**INSTRUCTIONS FOR THE TASK**
For the word "fract", count the lines in the records below that include it and give only that number.

Records from a data collection:
————————
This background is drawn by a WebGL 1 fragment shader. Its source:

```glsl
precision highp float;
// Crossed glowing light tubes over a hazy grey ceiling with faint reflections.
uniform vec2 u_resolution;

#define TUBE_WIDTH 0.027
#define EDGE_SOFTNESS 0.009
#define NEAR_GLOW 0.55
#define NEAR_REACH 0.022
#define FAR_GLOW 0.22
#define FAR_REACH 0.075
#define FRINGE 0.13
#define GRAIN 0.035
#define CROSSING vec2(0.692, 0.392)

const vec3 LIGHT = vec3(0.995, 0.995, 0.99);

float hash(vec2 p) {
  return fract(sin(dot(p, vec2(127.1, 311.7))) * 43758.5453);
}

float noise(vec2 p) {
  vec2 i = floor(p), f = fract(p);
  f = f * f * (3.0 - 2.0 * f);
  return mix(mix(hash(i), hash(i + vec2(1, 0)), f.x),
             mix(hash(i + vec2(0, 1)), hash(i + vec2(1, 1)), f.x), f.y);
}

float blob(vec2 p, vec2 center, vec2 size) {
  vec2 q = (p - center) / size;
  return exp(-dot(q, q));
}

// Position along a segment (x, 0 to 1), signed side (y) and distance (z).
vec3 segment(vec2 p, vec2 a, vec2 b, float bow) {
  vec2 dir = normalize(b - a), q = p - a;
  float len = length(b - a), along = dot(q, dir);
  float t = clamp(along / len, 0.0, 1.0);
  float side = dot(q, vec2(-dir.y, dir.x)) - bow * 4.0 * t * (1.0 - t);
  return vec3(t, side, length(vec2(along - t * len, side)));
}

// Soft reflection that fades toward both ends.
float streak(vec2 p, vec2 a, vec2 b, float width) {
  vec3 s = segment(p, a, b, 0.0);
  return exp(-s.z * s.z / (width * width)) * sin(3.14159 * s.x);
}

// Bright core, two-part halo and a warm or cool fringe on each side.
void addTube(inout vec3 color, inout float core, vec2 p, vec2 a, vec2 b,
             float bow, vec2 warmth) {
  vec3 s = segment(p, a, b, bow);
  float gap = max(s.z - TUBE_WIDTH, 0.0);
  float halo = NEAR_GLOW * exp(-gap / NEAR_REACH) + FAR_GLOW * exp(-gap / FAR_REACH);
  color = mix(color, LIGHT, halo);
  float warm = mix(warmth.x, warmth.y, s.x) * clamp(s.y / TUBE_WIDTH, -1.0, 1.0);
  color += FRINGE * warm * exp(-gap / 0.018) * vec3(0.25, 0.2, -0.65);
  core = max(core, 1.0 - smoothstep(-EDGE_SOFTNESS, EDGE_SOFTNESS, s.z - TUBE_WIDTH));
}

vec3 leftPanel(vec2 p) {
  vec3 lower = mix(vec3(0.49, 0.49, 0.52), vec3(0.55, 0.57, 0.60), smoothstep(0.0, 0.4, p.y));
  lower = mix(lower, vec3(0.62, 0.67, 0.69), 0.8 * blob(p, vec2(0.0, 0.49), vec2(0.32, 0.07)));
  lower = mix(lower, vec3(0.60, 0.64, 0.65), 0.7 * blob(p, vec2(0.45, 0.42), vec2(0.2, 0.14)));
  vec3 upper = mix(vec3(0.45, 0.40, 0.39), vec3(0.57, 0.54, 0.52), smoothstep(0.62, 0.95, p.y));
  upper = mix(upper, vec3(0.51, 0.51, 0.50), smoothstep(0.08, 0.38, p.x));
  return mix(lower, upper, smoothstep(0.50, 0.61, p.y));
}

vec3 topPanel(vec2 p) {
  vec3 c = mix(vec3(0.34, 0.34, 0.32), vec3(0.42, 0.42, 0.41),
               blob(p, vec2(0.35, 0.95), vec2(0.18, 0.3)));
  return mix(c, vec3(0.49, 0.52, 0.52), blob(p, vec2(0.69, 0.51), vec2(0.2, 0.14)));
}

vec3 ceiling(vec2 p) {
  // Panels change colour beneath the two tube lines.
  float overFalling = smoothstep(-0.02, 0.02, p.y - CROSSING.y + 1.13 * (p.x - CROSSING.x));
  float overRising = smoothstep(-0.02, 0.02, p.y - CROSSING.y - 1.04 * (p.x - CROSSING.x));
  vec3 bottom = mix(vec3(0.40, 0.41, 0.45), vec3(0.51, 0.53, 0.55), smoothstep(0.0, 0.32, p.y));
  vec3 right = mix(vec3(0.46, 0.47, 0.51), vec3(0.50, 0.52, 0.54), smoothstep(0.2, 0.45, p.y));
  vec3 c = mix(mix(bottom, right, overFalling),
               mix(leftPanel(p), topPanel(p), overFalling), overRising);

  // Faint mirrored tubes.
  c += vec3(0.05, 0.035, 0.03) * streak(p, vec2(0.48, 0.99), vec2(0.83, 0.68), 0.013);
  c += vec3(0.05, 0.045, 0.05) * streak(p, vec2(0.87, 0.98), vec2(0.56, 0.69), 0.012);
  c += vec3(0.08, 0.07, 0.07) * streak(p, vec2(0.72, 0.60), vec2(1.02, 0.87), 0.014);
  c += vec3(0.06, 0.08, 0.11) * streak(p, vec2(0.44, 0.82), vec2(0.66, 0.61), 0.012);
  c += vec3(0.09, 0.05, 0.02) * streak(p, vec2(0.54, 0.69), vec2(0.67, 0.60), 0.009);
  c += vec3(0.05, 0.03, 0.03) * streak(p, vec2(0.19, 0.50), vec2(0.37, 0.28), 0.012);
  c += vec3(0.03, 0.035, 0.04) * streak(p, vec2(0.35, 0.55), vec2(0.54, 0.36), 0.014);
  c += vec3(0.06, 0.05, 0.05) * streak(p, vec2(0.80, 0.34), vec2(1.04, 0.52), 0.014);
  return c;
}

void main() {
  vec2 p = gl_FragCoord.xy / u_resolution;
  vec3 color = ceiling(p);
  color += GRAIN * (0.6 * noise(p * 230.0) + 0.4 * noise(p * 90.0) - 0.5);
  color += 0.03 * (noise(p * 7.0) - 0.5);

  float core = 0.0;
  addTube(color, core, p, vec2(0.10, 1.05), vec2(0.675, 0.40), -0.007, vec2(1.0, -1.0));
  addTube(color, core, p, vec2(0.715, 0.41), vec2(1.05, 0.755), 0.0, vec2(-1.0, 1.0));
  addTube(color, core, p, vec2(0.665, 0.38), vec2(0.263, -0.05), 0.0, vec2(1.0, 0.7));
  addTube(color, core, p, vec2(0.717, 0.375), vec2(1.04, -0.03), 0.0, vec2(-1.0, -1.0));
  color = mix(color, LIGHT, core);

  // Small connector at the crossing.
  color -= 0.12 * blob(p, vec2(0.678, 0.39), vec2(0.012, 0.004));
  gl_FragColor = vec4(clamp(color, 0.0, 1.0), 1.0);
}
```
————————
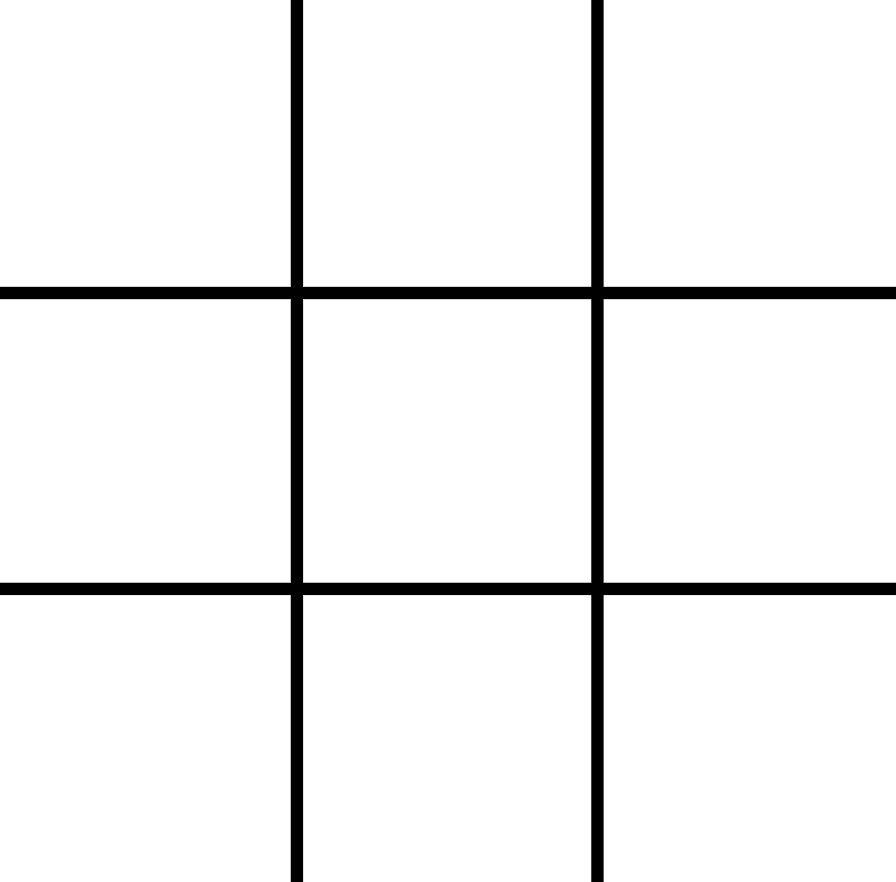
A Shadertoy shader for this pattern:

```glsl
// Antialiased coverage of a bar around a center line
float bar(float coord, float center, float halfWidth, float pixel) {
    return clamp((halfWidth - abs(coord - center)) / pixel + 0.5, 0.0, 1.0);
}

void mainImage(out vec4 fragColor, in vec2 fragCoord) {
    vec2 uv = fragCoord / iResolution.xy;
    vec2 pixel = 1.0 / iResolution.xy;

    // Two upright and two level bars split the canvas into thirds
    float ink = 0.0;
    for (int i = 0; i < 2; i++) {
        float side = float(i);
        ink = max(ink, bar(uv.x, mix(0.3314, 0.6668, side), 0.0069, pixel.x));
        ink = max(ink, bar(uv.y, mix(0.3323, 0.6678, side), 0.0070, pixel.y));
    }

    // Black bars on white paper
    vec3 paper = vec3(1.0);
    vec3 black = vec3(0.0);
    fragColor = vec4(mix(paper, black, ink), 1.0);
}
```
————————
**RESPONSE TO THE TASK**
2